In regards to "covered properties" under the Federal CARES Act:
As with any other property, every tenant who has the ability to pay their rent should do so.
Tenants in “Covered properties” may have additional opportunities for relief in the form of rent recalculation or interim recertification and a recalculation of tenant’s potion of the rent. Those individuals should contact the appropriate contact at the property management or owner and their assigned contact or caseworker.
In regards to Section 8, low income public housing, or any other housing situation where the State or Federal government is subsidizing a portion of the rent:
If you are a tenant in a rent subsidized property, you are still responsible for paying your full portion of your rent. If your income has decreased for any reason, you should communicate with your landlord and your assigned contact/caseworker. You may be able to have your portion of the rent recalculated as a result of your decrease in income to decrease the portion of rent you are responsible for paying.
ORIGINAL ORDER ON RENT and EVICTION:
On April 10, 2020, Governor Ned Lamont issued Executive Order No. 7X which included, among other things, certain protections for residential renters impacted by COVID-19.
While tenants remain responsible for the payment of rent for all months during the emergency, Executive Order No 7X established certain temporary relief measures to assist residential tenants during the public health and civil preparedness emergency declared by Governor Lamont, as set forth below:
- A landlord may not serve a notice to quit requiring a tenant to vacate a unit or initiate an eviction action in court, other than for serious nuisance, until July 1, 2020.
Tenants are provided an automatic two-month grace period for the payment of rent due for April, 2020. That means rent due on April 1, which usually would have been paid by April 10, must now be paid by June 1. No action may be taken against a tenant for the late payment of rent for April 2020, including the service of a notice to quit, initiation of an eviction action, late fees or penalties, or reporting to a credit bureau or screening service, as long as rent is paid within two months of the date on which it is due.
o Note that tenants who are financially able to do so are advised to pay their scheduled rent on time.
o Tenants taking advantage of the April grace period should communicate with their landlord.
o The intention of the grace period is to allow for the delay in receiving unemployment benefits.
o Tenants who cannot pay their April rent in full by June 1 should communicate with their landlord and should work with their landlord to establish a payment plan or arrangement to repay all late or unpaid rent. Late payment or nonpayment of any portion of rent should be a last resort where unavoidable.
- A 60-day extension for the payment of rent due for May, 2020 is available upon written request- where a tenant notifies his or her landlord in writing that some or all of the rent due for May, 2020 will be delayed because he or she has become fully or partially unemployed or has had a significant increase in expenses or decrease in revenue specifically as a result of the COVID-19 pandemic.
- June rent is due in June as usual

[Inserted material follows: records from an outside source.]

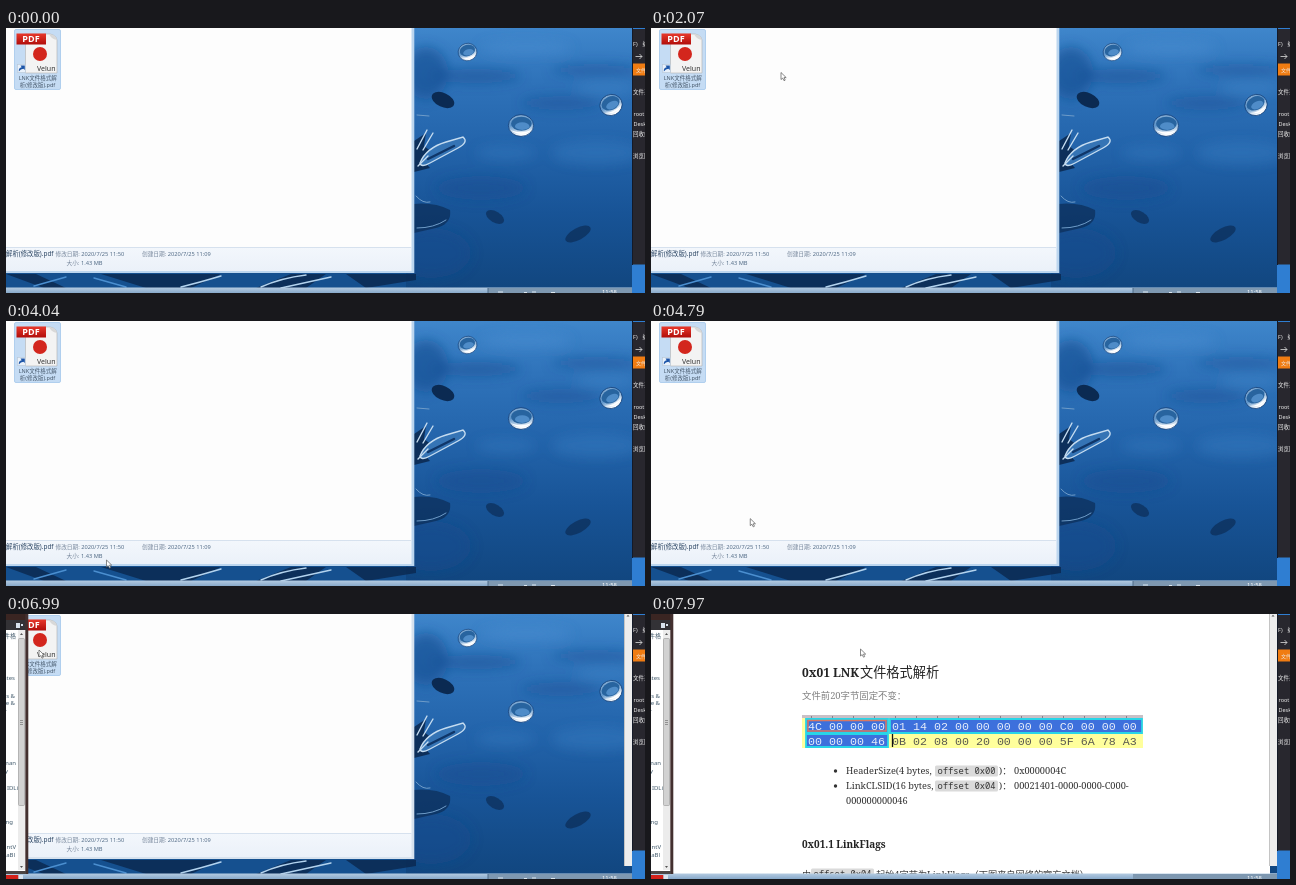
An HTML page that plays this animation: 639 px wide and 265 px high, repeating every 8000 ms.

```html
<!DOCTYPE html>
<html lang="zh-CN">
<head>
<meta charset="utf-8">
<style>
  html, body { margin: 0; width: 100%; height: 100%; overflow: hidden; background: #0c3a78 }
  svg { display: block; font-family: "Noto Sans", "Noto Sans CJK SC", "Noto Sans CJK", sans-serif }
  .serif { font-family: "Noto Serif", "Noto Sans CJK SC", "Noto Sans CJK", serif }
  .mono { font-family: "Noto Sans Mono", "DejaVu Sans Mono", monospace }
  .hex { font: 11.67px "Liberation Mono", monospace; white-space: pre }
</style>
</head>
<body>
<svg width="639" height="265" viewBox="0 0 639 265">
  <defs>
    <linearGradient id="sea" x2="0" y2="1">
      <stop offset="0" stop-color="#3f86cb"/><stop offset=".2" stop-color="#2f73ba"/>
      <stop offset=".45" stop-color="#2364ab"/><stop offset=".7" stop-color="#185497"/><stop offset="1" stop-color="#11467f"/>
    </linearGradient>
    <linearGradient id="drop" x2=".2" y2="1">
      <stop stop-color="#8fb2d4"/><stop offset=".5" stop-color="#5c93c9"/><stop offset="1" stop-color="#fff"/>
    </linearGradient>
    <linearGradient id="pane" x2="0" y2="1">
      <stop stop-color="#f3f7fc"/><stop offset="1" stop-color="#ebf1f9"/>
    </linearGradient>
    <linearGradient id="bar" x2="0" y2="1">
      <stop stop-color="#b5cce2"/><stop offset="1" stop-color="#88a9ca"/>
    </linearGradient>
    <linearGradient id="red" x2="0" y2="1">
      <stop stop-color="#e8392c"/><stop offset="1" stop-color="#b10d0a"/>
    </linearGradient>
    <filter id="soft" x="-50%" y="-80%" width="200%" height="260%"><feGaussianBlur stdDeviation="6"/></filter>
    <filter id="dim"><feGaussianBlur stdDeviation=".7"/></filter>
    <g id="bead">
      <ellipse rx="10.5" ry="9.7" fill="url(#drop)" stroke="#123f78" stroke-width=".7"/>
      <ellipse cx=".3" cy="-1.6" rx="8.6" ry="6.3" fill="#28649f"/>
      <ellipse cx="1" cy=".6" rx="6" ry="3.4" fill="#4f8cc8"/>
      <path d="M-9 4Q0 11 9 4Q0 8-9 4" fill="#fff"/>
    </g>
  </defs>

  <!-- desktop -->
  <rect width="639" height="265" fill="#15508f"/>
  <rect x="400" width="227" height="262" fill="url(#sea)"/>
  <g filter="url(#soft)">
    <g fill="#144b90">
      <ellipse cx="420" cy="45" rx="22" ry="26" opacity=".6"/>
      <ellipse cx="470" cy="48" rx="45" ry="7" opacity=".5"/>
      <ellipse cx="590" cy="42" rx="45" ry="6" opacity=".45"/>
      <ellipse cx="555" cy="75" rx="40" ry="7" opacity=".4"/>
      <ellipse cx="475" cy="160" rx="45" ry="12" opacity=".4"/>
      <ellipse cx="425" cy="225" rx="40" ry="25" opacity=".5"/>
    </g>
    <g fill="#4a90d2">
      <ellipse cx="520" cy="20" rx="45" ry="7" opacity=".5"/>
      <ellipse cx="600" cy="60" rx="30" ry="6" opacity=".35"/>
      <ellipse cx="590" cy="125" rx="45" ry="12" opacity=".25"/>
      <ellipse cx="500" cy="125" rx="30" ry="7" opacity=".25"/>
    </g>
  </g>
  <g fill="#0b2a52" filter="url(#dim)">
    <ellipse cx="437" cy="72" rx="12" ry="7" transform="rotate(25 437 72)"/>
    <ellipse cx="489" cy="189" rx="10" ry="5.5" transform="rotate(30 489 189)" opacity=".65"/>
    <ellipse cx="572" cy="206" rx="14" ry="6" transform="rotate(-28 572 206)" opacity=".65"/>
    <path d="M408 113L420 105L418 118L426 124L417 132L424 140L408 144Z" opacity=".9"/>
    <path d="M408 176Q428 174 444 182Q446 196 430 200L408 205Z" opacity=".65"/>
    <path d="M0 246L38 260H60L30 246ZM95 246L140 260H185L215 246ZM250 260L285 246H320L300 260ZM340 246H410V252L360 260Z" opacity=".85"/>
  </g>
  <g fill="none" stroke="#c5dcf0" stroke-width="1.4" stroke-linecap="round" filter="url(#dim)">
    <path d="M414 135Q420 120 440 114L457 109Q463 114 452 120L424 135Q415 140 414 135" fill="#3574b5"/>
    <path d="M422 131L448 118" stroke="#0f3668" stroke-width="2.5"/>
    <path d="M411 121L421 102M417 122L427 105M412 138L422 128"/>
    <path d="M410 168Q417 176 424 174M411 200Q428 200 440 192M411 87L423 88" stroke="#6f9cc8" stroke-width="1"/>
    <path d="M175 259Q195 254 215 248M255 259Q275 250 300 247M275 260L325 249" stroke="#b3d3ee"/>
    <path d="M28 258L60 249M88 250L120 259" stroke="#4b8fd0"/>
  </g>
  <use href="#bead" transform="translate(461.5 24) rotate(-15) scale(.9)"/>
  <use href="#bead" transform="translate(515 97.5) scale(1.2 1.12)"/>
  <use href="#bead" transform="translate(605 77) rotate(-25) scale(1.08)"/>

  <!-- taskbar -->
  <rect y="259.5" width="626" height="5.5" fill="url(#bar)"/>
  <path d="M482 260H626V265H482Z" fill="#7e98b1"/>
  <path d="M482 260V265" stroke="#4d6a88"/>
  <path d="M492 264H497M518 264.5H521M526 264H530M545 264.5H549" stroke="#dce7f0"/>
  <text x="596" y="265.9" font-size="5.8" fill="#fff">11:58</text>

  <!-- file window -->
  <rect id="frame" x="-5" y="-5" width="413.3" height="250" fill="#bcd6ef"/>
  <rect width="405.5" height="219.5" fill="#fdfdfd"/>
  <rect y="219" width="405.5" height="24" fill="url(#pane)"/>
  <path d="M0 219.5H405.5" stroke="#d6e1ee"/>
  <g id="details" font-size="5.7" fill="#75859a">
    <text y="228" font-size="6.4" fill="#2b4563">解析(修改版).pdf</text>
    <text x="49.5" y="228">修改日期: <tspan fill="#526b86">2020/7/25 11:50</tspan></text>
    <text x="136" y="228">创建日期: <tspan fill="#526b86">2020/7/25 11:09</tspan></text>
    <text x="60.5" y="236.5">大小: <tspan fill="#526b86">1.43 MB</tspan></text>
  </g>
  <rect id="mark" x="8.5" y="1.5" width="46" height="60" rx="1.5" fill="#c5dcf4" stroke="#b0cfee"/>
  <path d="M19.5 6H44Q50 7 51 12V45H19.5Z" fill="#f3f3f3" stroke="#b0b0b0" stroke-width=".6"/>
  <path d="M43 6Q45 11 51 12Q50 7 43 6" fill="#d8d8d8"/>
  <rect x="10.5" y="5.5" width="29.5" height="11" fill="url(#red)"/>
  <text x="25" y="14.2" font-size="9" font-weight="700" fill="#fff" text-anchor="middle">PDF</text>
  <circle cx="34" cy="26" r="7" fill="#d3261d"/>
  <text x="31" y="42.5" font-size="7" fill="#333">Velun</text>
  <rect x="11.5" y="36.5" width="8" height="8" fill="#e9f1fa" stroke="#b8c6d6" stroke-width=".6"/>
  <path d="M12.8 43.5Q12.5 39.7 15.7 39.3L14.5 37.5H18.8V42L17.4 40.8Q14.8 41 12.8 43.5" fill="#1c55a8"/>
  <g font-size="5.5" fill="#46586b" text-anchor="middle">
    <text x="31.7" y="51.5">LNK文件格式解</text>
    <text x="31.5" y="59">析(修改版).pdf</text>
  </g>

  <!-- reader window -->
  <g id="reader">
    <g id="page">
      <rect x="22" width="597" height="260" fill="#fff"/>
      <g class="serif" fill="#333">
        <g font-weight="600" fill="#222">
          <text x="151" y="62.5" font-size="12">0x01 LNK</text>
          <text x="209" y="62.5" font-size="13.2" font-weight="400">文件格式解析</text>
          <text x="151" y="233.5" font-size="10">0x01.1 LinkFlags</text>
        </g>
        <text x="151" y="84.5" font-size="9.4" fill="#808080">文件前20字节固定不变：</text>
        <rect x="151" y="101" width="341" height="33" fill="#ffff9c"/>
        <path d="M151 102.5H492" stroke="#c9c0c6" stroke-width="3"/>
        <path d="M160 103H490" stroke="#8a7f88" stroke-width="2" stroke-dasharray="1 20"/>
        <g fill="#3d70dc" stroke="#28d5e8" stroke-width="1.8">
          <path d="M155 105H237V119H155ZM239 105H491V119H239ZM155 120H237V133H155Z"/>
          <path d="M157 106.5H235V117H157Z" stroke="#d97862" stroke-width="1.5"/>
        </g>
        <g class="hex" fill="#e6edfa">
          <text x="157" y="116">4C 00 00 00 01 14 02 00 00 00 00 00 C0 00 00 00</text>
          <text x="157" y="130.5">00 00 00 46 <tspan fill="#5a5a50">0B 02 08 00 20 00 00 00 5F 6A 78 A3</tspan></text>
        </g>
        <path d="M241.5 120V133" stroke="#111" stroke-width="1.3"/>
        <g fill="#dadada">
          <rect x="284" y="151.5" width="63" height="11" rx="1.5"/>
          <rect x="284" y="166.5" width="63" height="11" rx="1.5"/>
          <rect x="160" y="254.5" width="63" height="11" rx="1.5"/>
        </g>
        <circle cx="184.5" cy="157" r="1.7"/><circle cx="184.5" cy="172" r="1.7"/>
        <g font-size="9.2">
          <text x="195" y="160.3">HeaderSize(4 bytes,</text>
          <text x="195" y="175.3">LinkCLSID(16 bytes,</text>
          <text x="348" y="160.3">)：</text><text x="363" y="160.3">0x0000004C</text>
          <text x="348" y="175.3">)：</text><text x="363" y="175.3">00021401-0000-0000-C000-</text>
          <text x="195" y="190.3">000000000046</text>
          <text x="151" y="263.5">由</text>
          <text x="225" y="263.5">起始4字节为LinkFlags（下图来自网络的官方文档）</text>
        </g>
        <g class="mono" font-size="8.8">
          <text x="286.5" y="160">offset 0x00</text>
          <text x="286.5" y="175">offset 0x04</text>
          <text x="162.5" y="263">offset 0x04</text>
        </g>
      </g>
      <rect x="22" y="259.5" width="604" height="5.5" fill="url(#bar)"/>
      <path d="M482 260H626V265H482Z" fill="#7e98b1"/>
      <text x="596" y="265.9" font-size="5.8" fill="#fff">11:58</text>
    </g>
    <rect width="20" height="260" fill="#fff"/>
    <rect width="22" height="16" fill="#333236"/>
    <rect width="22" height="6" fill="#3a2522"/>
    <path d="M10 9H14V14H10ZM15 10H17V12H15Z" fill="#d8e2ec"/>
    <g id="outline" font-size="6" fill="#41596b"></g>
    <rect x="12" y="16" width="7" height="240" fill="#ececec"/>
    <rect x="12.5" y="24.5" width="6" height="167" rx="1" fill="#d2d2d2" stroke="#a2a2a2" stroke-width=".7"/>
    <path d="M14 106.5H17M14 108.5H17M14 110.5H17" stroke="#777" stroke-width=".7"/>
    <path d="M14 21L15.5 19L17 21ZM14 252L15.5 254L17 252Z" fill="#555"/>
    <rect x="19.3" width="3" height="260" fill="#43302f"/>
    <rect y="257" width="20" height="3" fill="#4b4544"/>
    <rect x="618" width="8" height="252" fill="#ededed"/>
    <path d="M618.5 0V252" stroke="#c4c4c4"/>
    <path d="M620.5 2.5L622 .8L623.5 2.5Z" fill="#555"/>
    <rect y="261" width="12.5" height="4" fill="#d3211a"/>
    <rect x="12.5" y="261" width="4.5" height="4" fill="#d9e4ee"/>
  </g>

  <!-- neighbouring screen -->
  <rect x="626" width="13" height="265" fill="#2f7ed2"/>
  <rect x="626" y="1" width="13" height="235.5" fill="#28272e"/>
  <rect x="627" y="35.5" width="12" height="12" fill="#f07c12"/>
  <path d="M626.5 0V237" stroke="#141a28"/>
  <path d="M629.5 28.5H636M633.5 26L636 28.5L633.5 31" stroke="#ddd" fill="none" stroke-width=".8"/>
  <g font-size="5.5" fill="#eee">
    <text x="627" y="18">F)</text><text x="636.5" y="18">编</text>
    <text x="630" y="43.5" font-size="5">文件</text>
    <text x="627" y="66">文件系统</text><text x="627.5" y="87.5">root</text>
    <text x="627.5" y="98">Desktop</text><text x="627" y="108">回收站</text>
    <text x="627" y="129.5">浏览网络</text>
  </g>

  <path id="cursor" d="M0 0V7L1.7 5.6L3 8.2L4.2 7.6L3 5.1H5.2Z" fill="#fff" stroke="#555" stroke-width=".7"/>
</svg>
<script>
const $ = id => document.getElementById(id);
const LOOP = 8000;

// time, x, y of the pointer
const path = [
  [200, 541, 268], [860, 33, 33], [1000, 36, 44], [1050, 36, 44], [1280, 93, 66], [1510, 36, 44],
  [1820, 36, 44], [2070, 130, 44.5], [2480, 130, 44.5], [2790, 36, 38], [2990, 36, 38],
  [3450, 122, 150], [3780, 101, 234], [3830, 101, 234], [4040, 100.5, 239], [4180, 70, 230],
  [4320, 88, 215], [4460, 106, 232], [4600, 90, 224], [4650, 90, 224], [5000, 116, 150],
  [5450, 35, 42], [5500, 35, 42], [5550, 33, 29], [5600, 33, 36], [7310, 33, 36],
  [7600, 110, 17], [7970, 209.5, 35]
];

// visible ends of the outline entries: text, right edge, baseline
const entries = [["件格", 10, 24], ["ates", 9, 66], ["ss &", 9, 84], ["e &", 9, 91], ["-", 1, 98],
  ["man", 10, 151], ["y", 2, 159], ["IDLi", 12, 176], ["ing", 7, 210], ["ntV", 10, 235], ["aBl", 9, 243]];
for (const [label, x, y] of entries) {
  const el = document.createElementNS("http://www.w3.org/2000/svg", "text");
  el.setAttribute("x", x);
  el.setAttribute("y", y);
  el.setAttribute("text-anchor", "end");
  el.textContent = label;
  $("outline").append(el);
}

const ramp = (t, a, b) => Math.min(1, Math.max(0, (t - a) / (b - a)));
const mix = (a, b, k) => a + (b - a) * k;

function pointer(t) {
  const i = path.findIndex(p => p[0] > t);
  if (i < 0) return path[path.length - 1].slice(1);
  if (i === 0) return path[0].slice(1);
  const [a, b] = [path[i - 1], path[i]];
  const k = ramp(t, a[0], b[0]), ease = k * k * (3 - 2 * k);
  return [mix(a[1], b[1], ease), mix(a[2], b[2], ease)];
}

function draw(now) {
  const t = now % LOOP;
  const [x, y] = pointer(t);
  $("cursor").setAttribute("transform", `translate(${x} ${y})`);

  const selected = t < 2300 || t >= 2840;
  $("details").style.opacity = selected ? 1 : 0;
  $("mark").style.opacity = selected ? 1 : x < 55 ? .45 : 0;

  const idle = ramp(t, 6150, 6270);
  $("frame").setAttribute("fill", `rgb(${mix(188, 215, idle)},${mix(214, 226, idle)},${mix(239, 238, idle)})`);

  const open = ramp(t, 6760, 6960), size = mix(.94, 1, open);
  $("reader").style.opacity = open;
  $("reader").setAttribute("transform", `translate(${313 * (1 - size)} ${130 * (1 - size)}) scale(${size})`);
  $("page").style.opacity = t >= 7030 ? 1 : 0;
  requestAnimationFrame(draw);
}
requestAnimationFrame(draw);
</script>
</body>
</html>
```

- If a tenant has paid a security deposit of more than one month’s rent, a landlord may, upon tenant’s request, apply the amount of the security deposit that exceeds one month’s rent to pay a portion of the rent due for April, May, or June, 2020. A tenant must notify his or her landlord in writing that he or she has become fully or partially unemployed or has had a significant increase in expenses or decrease in revenue specifically as a result of the COVID-19 pandemic.
o Note that this is only an option for tenants whose landlord is holding MORE than one month’s rent as a security deposit.
o Landlords can require tenants to replenish their security deposit when they renew their lease or when the public emergency is over